Saved data entries
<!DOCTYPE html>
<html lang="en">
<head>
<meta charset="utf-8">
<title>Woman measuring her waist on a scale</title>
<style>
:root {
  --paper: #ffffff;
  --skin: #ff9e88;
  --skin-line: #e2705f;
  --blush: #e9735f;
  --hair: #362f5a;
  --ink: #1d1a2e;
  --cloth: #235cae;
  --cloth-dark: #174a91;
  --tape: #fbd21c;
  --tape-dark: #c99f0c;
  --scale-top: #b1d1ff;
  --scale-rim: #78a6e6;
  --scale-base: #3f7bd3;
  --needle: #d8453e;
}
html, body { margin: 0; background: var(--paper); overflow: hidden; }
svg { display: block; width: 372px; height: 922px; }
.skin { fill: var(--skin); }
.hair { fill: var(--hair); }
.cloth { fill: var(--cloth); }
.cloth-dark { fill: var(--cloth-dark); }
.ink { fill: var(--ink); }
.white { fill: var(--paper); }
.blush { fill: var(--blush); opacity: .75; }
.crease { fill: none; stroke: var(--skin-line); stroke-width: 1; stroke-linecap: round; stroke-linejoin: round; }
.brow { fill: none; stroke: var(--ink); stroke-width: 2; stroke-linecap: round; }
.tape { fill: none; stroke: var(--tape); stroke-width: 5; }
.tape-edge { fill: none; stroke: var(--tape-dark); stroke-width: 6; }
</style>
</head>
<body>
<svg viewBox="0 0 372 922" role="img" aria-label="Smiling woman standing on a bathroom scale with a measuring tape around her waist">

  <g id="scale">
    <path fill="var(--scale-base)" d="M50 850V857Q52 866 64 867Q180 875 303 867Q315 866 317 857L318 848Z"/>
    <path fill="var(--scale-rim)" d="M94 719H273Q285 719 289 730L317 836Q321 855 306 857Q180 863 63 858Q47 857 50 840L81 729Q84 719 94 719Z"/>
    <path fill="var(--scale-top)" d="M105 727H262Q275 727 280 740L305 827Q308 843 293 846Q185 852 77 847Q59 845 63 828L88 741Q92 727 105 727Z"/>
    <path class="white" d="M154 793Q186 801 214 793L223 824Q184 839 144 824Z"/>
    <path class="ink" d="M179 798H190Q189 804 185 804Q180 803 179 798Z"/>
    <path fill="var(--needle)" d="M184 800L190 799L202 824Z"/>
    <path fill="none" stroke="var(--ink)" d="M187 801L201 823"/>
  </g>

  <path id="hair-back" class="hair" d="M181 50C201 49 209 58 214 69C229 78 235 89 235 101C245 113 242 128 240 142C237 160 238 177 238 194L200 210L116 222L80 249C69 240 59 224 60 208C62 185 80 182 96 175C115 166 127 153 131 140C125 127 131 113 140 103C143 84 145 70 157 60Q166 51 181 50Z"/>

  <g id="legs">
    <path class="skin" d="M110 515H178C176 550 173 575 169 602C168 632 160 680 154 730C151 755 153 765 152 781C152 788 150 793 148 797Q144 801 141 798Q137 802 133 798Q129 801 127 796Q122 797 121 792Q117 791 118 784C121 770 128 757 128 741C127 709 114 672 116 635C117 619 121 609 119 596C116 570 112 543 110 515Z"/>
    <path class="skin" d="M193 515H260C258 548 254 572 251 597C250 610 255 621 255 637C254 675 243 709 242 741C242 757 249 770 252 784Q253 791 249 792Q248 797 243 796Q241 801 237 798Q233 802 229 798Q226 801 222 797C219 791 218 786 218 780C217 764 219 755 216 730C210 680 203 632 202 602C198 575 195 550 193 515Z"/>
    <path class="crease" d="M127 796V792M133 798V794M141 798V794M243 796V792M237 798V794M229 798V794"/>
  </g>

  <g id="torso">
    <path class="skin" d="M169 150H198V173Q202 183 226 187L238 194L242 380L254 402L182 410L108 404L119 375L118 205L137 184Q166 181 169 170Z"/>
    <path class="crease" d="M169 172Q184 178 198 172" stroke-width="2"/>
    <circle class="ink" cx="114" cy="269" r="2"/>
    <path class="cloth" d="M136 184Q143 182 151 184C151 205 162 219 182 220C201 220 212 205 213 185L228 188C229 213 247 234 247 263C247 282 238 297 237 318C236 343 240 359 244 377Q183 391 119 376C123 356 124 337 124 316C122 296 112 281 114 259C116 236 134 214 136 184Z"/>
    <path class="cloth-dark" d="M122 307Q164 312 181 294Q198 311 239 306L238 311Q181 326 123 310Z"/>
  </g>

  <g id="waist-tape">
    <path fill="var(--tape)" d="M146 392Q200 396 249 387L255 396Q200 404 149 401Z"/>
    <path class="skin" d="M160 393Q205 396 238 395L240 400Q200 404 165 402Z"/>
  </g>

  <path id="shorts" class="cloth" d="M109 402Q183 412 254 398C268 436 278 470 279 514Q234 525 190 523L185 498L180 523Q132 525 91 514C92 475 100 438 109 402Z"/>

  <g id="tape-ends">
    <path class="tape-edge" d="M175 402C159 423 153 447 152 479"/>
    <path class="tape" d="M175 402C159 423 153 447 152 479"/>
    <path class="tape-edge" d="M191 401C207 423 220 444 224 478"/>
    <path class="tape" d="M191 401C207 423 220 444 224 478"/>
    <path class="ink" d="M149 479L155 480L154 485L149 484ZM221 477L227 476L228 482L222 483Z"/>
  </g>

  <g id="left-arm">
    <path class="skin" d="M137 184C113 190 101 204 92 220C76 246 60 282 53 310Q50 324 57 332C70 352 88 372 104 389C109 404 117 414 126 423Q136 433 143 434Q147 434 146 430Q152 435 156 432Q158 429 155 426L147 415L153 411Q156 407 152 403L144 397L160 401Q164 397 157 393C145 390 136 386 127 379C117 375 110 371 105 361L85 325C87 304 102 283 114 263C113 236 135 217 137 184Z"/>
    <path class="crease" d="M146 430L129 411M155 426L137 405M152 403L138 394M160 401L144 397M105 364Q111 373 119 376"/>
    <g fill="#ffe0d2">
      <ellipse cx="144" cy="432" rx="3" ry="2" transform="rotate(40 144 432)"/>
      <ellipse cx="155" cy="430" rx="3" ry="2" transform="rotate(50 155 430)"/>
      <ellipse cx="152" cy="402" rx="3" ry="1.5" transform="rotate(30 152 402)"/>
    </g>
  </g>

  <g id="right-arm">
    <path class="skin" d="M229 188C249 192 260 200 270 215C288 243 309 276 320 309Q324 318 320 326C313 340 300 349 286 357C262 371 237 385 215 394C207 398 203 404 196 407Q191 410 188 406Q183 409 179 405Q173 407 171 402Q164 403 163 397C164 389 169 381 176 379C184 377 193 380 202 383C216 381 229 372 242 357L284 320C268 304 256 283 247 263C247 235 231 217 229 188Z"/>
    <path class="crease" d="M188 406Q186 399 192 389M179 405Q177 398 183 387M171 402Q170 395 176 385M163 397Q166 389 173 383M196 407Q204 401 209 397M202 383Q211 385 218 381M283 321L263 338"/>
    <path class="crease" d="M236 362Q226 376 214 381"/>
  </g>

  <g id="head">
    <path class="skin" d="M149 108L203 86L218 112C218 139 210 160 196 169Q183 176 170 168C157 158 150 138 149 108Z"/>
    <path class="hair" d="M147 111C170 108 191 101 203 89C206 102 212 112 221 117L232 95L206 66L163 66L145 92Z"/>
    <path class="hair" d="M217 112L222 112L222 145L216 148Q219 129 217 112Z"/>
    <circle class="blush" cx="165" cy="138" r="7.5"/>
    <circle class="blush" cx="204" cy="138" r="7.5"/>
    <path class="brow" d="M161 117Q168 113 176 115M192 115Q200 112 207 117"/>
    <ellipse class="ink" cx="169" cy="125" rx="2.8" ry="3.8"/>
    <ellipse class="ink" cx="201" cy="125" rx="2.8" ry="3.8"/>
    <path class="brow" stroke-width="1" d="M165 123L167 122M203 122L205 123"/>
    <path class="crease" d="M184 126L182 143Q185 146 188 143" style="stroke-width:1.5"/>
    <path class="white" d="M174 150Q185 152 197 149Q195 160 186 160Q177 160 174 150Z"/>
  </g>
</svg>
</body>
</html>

TASK STATEMENT:
Using the entries above, copy out all lines that contain the string "needle".

RESPONSE TO THE TASK:
  --needle: #d8453e;
    <path fill="var(--needle)" d="M184 800L190 799L202 824Z"/>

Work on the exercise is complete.